In Durham Region the heavier paper, glass, metal and wet organics are picked up separately and hauled to recycling depots, so it seems reasonable to assume that the remaining garbage hauled to the incinerator would not be at the dense end of the “550 to over 650 pounds per cubic yard” range. I used what seems like a conservative estimate of 600 pounds per cubic yard.
(I am aware that in some cases garbage may be off-loaded at transfer stations, further compacted, and then loaded onto much larger trucks for the next stage of transportation. This would impact the fuel economy per tonne in transportation, but would involve additional fuel in loading and unloading.
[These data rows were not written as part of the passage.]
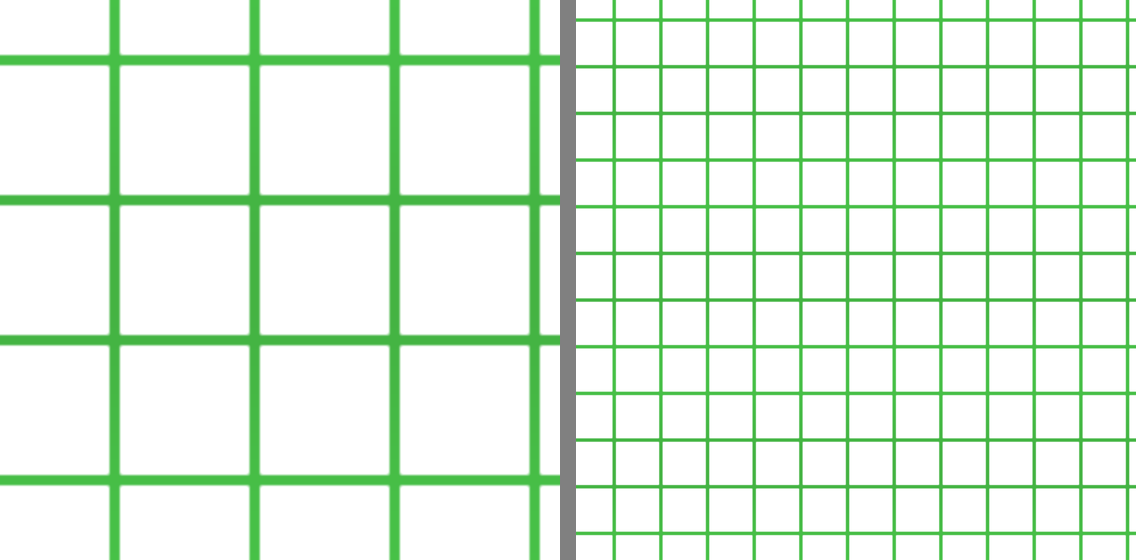
Left, the tile; right, the same tile 3 across and 3 down.
Write a WebGL 2 fragment shader that draws this pattern.

```glsl
#version 300 es
precision highp float;
// Square grid of soft-edged green lines on white, four cells each way.
// Each line is a distance to the nearest grid axis; the two directions are
// joined by a smooth minimum, and the green varies gently with height.

uniform vec2 u_resolution;
out vec4 fragColor;

const float TAU = 6.2831853;
const float CELLS = 4.0;                        // repeats across and down
const vec2 LINE_OFFSET = vec2(0.819, 0.570);    // line position in a cell
const float HALF_WIDTH = 0.0365;                // in cells
const float EDGE_SOFTNESS = 0.0125;             // half the blurred rim, in cells
const float CORNER_BLEND = 0.025;               // rounding at the crossings

const vec3 PAPER = vec3(1.0);
const vec3 GREEN_MIDDLE = vec3(0.265, 0.700, 0.260);
const vec3 GREEN_BORDER = vec3(0.280, 0.755, 0.280);

float smoothMin(float a, float b, float k) {
    float h = max(k - abs(a - b), 0.0) / k;
    return min(a, b) - 0.25 * h * h * k;
}

// Distance in cells to the nearest line of each direction
vec2 lineDistance(vec2 cell) {
    return abs(fract(cell - LINE_OFFSET + 0.5) - 0.5);
}

void main() {
    vec2 uv = gl_FragCoord.xy / u_resolution;

    // Grid, with an edge never sharper than a pixel
    vec2 d = lineDistance(uv * CELLS);
    float dist = smoothMin(d.x, d.y, CORNER_BLEND) - HALF_WIDTH;
    float pixel = CELLS / min(u_resolution.x, u_resolution.y);
    float rim = max(EDGE_SOFTNESS, 0.75 * pixel);
    float ink = 1.0 - smoothstep(-rim, rim, dist);

    // Lighter green towards the top and bottom, wrapping at the border
    float borderTint = 0.5 + 0.5 * cos(TAU * uv.y);
    vec3 green = mix(GREEN_MIDDLE, GREEN_BORDER, borderTint);

    fragColor = vec4(mix(PAPER, green, ink), 1.0);
}
```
I would not expect that the overall fuel use would be dramatically different. In any case, I decided to keep the calculations (relatively) simple and so I assumed that one type of truck would pick up all the garbage and deliver it to the final drop-off.)
OK, now the calculations:
Number of truckloads
25 cubic yard load X 600 pounds / cubic yard = 15000 pounds per load
15000 pounds ÷ 2204 lbs per tonne = 6.805 tonnes per load
140,000 tonnes burned by incinerator ÷ 6.805 tonnes per load = 20,570 garbage truck loads
45 km per “At Route” portion X 20,570 loads = 925,650 km “At Route”
1.8 L/km fuel consumption “At Route” x 925,650 km = 1,666,170 liters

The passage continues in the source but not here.